--- Exercise ---
What lines in the listing include "stage"? Return a copy of each.

--- Data extract ---
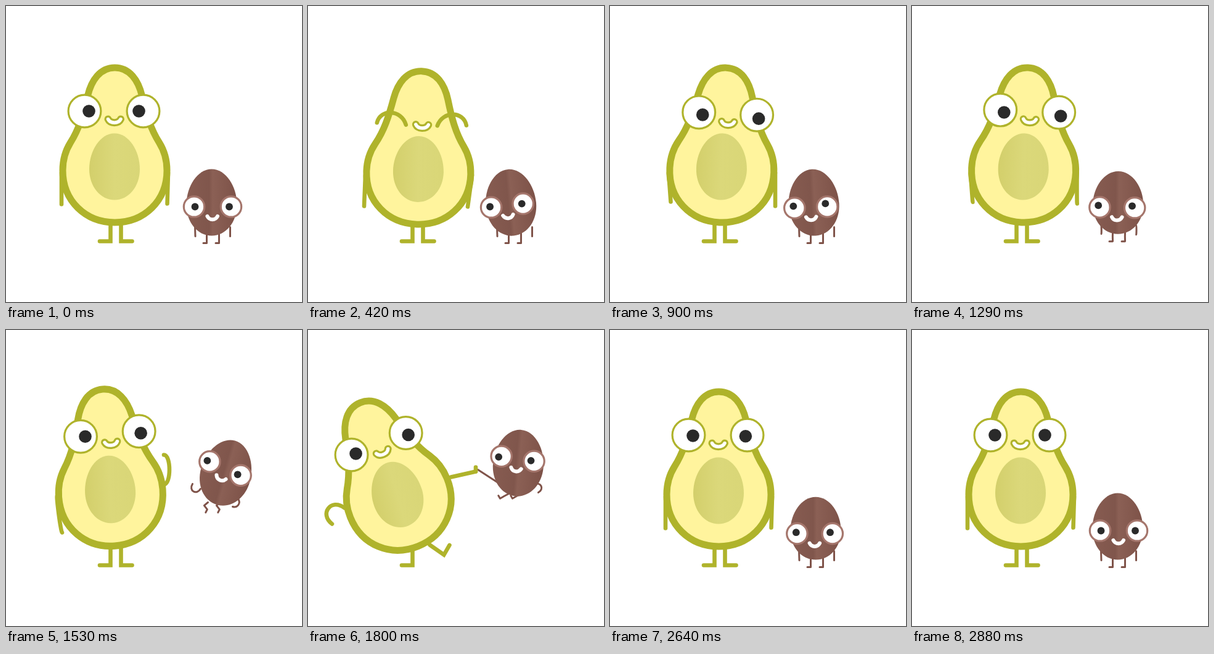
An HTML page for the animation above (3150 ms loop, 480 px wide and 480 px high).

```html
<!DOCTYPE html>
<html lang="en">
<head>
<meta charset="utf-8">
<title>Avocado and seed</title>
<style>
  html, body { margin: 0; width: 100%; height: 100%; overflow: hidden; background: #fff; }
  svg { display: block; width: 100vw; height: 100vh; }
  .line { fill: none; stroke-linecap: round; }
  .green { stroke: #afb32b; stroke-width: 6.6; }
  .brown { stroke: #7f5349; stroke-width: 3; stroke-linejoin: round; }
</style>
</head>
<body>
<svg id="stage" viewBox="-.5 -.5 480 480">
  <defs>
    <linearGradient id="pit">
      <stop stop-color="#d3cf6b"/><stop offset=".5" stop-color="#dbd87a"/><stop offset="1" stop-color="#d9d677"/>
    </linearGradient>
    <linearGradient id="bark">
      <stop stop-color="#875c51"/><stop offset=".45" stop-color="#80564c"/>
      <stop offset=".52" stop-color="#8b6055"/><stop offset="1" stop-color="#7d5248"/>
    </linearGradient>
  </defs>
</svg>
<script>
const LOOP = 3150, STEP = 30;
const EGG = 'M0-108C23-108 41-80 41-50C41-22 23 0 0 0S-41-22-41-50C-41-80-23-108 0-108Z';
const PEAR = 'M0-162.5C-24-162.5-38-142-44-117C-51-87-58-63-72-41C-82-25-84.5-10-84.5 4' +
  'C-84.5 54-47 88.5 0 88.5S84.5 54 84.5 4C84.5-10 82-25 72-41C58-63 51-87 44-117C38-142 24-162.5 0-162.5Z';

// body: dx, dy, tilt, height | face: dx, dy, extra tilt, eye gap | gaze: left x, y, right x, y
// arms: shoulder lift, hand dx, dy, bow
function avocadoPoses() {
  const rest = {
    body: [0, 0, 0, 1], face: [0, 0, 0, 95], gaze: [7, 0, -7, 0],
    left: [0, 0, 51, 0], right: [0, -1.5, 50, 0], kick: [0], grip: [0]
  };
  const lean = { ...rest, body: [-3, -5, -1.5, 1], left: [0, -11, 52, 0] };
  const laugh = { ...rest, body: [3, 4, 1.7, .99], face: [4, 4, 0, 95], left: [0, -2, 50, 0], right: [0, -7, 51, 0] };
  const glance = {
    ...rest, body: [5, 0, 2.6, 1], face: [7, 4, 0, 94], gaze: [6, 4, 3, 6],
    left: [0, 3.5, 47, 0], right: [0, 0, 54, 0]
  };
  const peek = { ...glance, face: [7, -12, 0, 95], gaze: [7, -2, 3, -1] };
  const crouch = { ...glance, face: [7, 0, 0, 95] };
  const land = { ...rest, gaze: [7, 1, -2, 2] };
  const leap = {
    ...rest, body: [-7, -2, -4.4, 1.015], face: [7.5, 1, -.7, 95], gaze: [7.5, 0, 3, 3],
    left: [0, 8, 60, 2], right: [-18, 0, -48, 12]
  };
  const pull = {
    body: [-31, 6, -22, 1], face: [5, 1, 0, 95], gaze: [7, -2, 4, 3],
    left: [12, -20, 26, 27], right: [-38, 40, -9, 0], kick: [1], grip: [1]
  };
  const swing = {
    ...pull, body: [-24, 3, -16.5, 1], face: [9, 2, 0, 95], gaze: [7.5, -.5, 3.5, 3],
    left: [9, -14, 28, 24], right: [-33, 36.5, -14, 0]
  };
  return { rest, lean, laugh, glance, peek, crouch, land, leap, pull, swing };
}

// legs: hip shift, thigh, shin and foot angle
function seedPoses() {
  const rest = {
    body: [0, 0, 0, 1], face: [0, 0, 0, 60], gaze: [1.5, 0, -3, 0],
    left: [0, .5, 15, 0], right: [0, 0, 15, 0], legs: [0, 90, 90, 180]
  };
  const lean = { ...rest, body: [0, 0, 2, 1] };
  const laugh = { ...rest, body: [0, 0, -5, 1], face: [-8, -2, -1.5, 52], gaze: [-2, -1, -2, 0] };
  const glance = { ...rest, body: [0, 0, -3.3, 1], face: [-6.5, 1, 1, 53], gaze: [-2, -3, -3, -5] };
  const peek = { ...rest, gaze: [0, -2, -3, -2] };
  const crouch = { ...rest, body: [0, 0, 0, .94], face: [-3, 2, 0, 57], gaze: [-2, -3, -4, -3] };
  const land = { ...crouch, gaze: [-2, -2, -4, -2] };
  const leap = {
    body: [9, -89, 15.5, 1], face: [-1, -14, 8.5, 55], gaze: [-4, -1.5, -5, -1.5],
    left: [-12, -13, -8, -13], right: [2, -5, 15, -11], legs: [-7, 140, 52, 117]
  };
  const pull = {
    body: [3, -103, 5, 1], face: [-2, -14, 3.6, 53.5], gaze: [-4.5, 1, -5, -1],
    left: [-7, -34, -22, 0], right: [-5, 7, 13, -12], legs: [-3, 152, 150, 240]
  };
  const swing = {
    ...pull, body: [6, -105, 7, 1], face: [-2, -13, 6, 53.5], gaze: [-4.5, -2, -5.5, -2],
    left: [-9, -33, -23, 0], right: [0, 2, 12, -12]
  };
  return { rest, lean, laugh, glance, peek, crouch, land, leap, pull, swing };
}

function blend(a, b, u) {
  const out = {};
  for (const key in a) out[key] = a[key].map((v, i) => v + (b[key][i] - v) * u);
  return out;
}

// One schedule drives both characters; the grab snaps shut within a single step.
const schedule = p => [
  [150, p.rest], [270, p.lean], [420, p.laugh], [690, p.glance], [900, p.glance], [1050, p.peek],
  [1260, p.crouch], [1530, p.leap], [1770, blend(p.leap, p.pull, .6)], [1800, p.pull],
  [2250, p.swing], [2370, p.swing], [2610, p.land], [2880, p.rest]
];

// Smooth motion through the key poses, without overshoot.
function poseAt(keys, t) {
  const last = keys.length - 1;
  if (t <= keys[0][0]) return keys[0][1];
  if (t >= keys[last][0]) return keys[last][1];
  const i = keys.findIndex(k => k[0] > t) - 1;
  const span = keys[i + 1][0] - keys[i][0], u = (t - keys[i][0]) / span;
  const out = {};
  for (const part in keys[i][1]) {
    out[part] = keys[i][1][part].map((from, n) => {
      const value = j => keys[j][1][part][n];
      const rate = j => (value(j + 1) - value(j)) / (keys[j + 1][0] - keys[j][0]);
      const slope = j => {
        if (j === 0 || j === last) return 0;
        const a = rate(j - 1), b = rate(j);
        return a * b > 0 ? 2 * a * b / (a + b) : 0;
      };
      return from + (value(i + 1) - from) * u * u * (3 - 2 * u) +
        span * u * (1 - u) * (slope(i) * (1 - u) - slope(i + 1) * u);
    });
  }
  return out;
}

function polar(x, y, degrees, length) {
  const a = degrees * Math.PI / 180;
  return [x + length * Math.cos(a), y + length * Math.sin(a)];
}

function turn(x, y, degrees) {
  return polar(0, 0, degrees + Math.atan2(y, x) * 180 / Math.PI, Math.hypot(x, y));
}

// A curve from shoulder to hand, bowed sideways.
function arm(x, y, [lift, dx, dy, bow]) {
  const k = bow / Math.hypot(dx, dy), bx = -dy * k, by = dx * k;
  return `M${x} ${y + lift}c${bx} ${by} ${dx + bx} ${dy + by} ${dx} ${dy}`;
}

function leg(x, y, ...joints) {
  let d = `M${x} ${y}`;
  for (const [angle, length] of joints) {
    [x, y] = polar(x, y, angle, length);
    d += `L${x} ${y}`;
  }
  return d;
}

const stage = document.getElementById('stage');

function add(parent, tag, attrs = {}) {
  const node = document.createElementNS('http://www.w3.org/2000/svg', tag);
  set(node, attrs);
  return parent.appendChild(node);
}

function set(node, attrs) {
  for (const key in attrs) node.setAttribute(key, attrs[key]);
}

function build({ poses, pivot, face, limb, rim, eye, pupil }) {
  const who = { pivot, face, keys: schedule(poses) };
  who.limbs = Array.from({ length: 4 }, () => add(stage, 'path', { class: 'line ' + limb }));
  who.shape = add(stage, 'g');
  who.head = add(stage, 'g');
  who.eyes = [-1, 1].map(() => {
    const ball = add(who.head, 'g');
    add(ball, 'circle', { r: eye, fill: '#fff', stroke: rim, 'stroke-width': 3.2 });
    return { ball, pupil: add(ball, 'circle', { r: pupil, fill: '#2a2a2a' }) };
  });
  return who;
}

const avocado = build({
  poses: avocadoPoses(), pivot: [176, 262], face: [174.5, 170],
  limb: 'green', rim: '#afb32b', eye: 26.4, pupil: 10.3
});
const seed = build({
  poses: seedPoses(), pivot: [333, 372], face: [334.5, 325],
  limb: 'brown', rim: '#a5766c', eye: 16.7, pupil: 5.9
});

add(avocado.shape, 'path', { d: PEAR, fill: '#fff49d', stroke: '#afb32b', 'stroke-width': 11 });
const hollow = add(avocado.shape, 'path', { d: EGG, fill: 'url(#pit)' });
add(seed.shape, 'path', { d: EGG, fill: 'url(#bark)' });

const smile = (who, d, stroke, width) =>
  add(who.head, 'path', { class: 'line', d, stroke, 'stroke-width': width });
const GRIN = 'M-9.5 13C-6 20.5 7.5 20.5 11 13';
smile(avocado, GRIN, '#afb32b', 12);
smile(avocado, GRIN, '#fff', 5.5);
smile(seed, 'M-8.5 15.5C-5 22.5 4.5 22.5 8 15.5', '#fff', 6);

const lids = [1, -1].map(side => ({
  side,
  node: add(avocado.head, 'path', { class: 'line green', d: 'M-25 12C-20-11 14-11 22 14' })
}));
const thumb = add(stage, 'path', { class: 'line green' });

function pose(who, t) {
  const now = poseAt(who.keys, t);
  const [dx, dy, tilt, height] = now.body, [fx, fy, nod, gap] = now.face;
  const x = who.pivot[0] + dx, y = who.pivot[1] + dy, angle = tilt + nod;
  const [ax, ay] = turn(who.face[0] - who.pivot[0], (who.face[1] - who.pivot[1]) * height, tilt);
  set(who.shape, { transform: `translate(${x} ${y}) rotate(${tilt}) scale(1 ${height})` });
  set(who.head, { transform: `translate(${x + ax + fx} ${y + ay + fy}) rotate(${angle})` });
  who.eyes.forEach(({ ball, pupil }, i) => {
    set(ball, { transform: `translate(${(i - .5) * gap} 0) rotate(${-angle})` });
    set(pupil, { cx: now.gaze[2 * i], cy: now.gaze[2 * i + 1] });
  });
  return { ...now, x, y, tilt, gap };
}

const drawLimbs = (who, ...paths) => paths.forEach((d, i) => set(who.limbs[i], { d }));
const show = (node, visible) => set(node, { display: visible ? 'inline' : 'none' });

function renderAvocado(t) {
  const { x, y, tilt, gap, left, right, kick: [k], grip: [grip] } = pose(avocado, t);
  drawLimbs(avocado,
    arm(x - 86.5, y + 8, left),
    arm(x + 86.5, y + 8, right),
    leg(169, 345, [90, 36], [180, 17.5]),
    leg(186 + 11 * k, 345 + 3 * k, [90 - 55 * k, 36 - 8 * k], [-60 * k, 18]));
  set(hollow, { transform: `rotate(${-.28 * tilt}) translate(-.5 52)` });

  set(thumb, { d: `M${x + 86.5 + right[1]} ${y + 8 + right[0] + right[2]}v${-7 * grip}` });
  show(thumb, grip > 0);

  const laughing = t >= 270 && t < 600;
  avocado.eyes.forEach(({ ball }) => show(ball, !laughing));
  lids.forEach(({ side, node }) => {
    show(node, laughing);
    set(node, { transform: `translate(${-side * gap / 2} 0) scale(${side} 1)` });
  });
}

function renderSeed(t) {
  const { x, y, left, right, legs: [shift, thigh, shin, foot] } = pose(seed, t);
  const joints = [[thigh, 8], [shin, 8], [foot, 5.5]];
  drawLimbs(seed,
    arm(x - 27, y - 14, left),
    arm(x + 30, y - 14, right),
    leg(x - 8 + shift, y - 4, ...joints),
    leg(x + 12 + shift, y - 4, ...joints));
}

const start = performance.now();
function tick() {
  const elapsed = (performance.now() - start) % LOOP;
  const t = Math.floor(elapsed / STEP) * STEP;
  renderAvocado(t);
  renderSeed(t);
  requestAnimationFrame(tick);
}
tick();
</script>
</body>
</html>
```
---
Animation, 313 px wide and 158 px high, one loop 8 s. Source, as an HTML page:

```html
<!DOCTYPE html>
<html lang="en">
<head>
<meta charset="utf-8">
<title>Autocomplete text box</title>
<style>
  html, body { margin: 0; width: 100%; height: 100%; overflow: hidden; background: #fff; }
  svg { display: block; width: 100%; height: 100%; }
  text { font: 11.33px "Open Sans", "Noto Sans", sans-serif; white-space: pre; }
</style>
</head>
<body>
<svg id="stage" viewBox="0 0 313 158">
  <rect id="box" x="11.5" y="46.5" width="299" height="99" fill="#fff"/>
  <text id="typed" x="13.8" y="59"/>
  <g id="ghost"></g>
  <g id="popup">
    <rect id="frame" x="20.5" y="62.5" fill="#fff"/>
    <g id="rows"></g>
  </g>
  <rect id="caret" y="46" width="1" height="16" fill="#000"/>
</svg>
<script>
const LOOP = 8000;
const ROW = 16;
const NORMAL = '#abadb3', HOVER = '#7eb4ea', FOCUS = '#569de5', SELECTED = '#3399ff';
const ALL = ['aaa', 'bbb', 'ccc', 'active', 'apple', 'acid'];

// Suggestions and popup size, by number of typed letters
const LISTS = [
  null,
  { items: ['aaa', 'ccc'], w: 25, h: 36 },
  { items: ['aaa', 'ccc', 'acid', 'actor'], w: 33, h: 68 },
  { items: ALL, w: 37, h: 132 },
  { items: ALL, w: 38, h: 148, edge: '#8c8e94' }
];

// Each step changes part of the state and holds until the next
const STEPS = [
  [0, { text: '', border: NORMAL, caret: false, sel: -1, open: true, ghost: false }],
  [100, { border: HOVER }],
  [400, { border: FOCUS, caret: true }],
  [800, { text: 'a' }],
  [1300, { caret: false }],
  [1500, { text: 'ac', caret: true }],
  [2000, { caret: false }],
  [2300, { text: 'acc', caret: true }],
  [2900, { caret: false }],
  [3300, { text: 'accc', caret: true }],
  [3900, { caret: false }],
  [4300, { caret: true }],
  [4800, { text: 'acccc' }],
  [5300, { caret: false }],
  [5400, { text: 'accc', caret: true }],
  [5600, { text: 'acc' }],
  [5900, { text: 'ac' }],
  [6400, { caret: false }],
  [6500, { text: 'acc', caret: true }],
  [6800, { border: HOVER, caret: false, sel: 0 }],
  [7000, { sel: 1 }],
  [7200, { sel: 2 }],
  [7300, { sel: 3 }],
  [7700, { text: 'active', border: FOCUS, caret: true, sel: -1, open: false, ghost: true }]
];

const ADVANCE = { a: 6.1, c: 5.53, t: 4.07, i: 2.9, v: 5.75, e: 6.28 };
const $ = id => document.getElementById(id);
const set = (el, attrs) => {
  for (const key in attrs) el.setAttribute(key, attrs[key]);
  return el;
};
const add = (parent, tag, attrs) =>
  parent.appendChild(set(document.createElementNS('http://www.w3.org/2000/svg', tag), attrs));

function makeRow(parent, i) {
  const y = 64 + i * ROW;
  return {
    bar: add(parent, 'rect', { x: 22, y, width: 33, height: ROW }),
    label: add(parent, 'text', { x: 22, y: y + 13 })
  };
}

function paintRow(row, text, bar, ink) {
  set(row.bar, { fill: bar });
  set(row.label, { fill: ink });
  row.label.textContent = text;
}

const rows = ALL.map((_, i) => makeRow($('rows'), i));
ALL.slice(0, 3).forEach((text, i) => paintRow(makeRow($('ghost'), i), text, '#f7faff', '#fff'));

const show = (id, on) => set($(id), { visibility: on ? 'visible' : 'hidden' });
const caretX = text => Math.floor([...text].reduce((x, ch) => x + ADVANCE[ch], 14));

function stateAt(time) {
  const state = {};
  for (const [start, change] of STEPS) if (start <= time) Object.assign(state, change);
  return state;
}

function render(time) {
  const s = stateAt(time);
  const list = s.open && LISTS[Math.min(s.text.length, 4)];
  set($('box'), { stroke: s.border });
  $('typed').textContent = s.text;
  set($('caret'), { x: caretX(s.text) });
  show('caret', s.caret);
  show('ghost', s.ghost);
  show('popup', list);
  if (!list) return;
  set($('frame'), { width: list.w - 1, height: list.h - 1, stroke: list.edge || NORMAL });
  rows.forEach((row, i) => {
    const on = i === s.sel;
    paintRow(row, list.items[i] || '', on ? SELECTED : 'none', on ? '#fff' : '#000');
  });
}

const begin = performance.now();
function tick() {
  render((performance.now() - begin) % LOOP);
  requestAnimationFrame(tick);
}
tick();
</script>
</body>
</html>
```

--- Output of the task ---
<svg id="stage" viewBox="-.5 -.5 480 480">
const stage = document.getElementById('stage');
  who.limbs = Array.from({ length: 4 }, () => add(stage, 'path', { class: 'line ' + limb }));
  who.shape = add(stage, 'g');
  who.head = add(stage, 'g');
const thumb = add(stage, 'path', { class: 'line green' });
<svg id="stage" viewBox="0 0 313 158">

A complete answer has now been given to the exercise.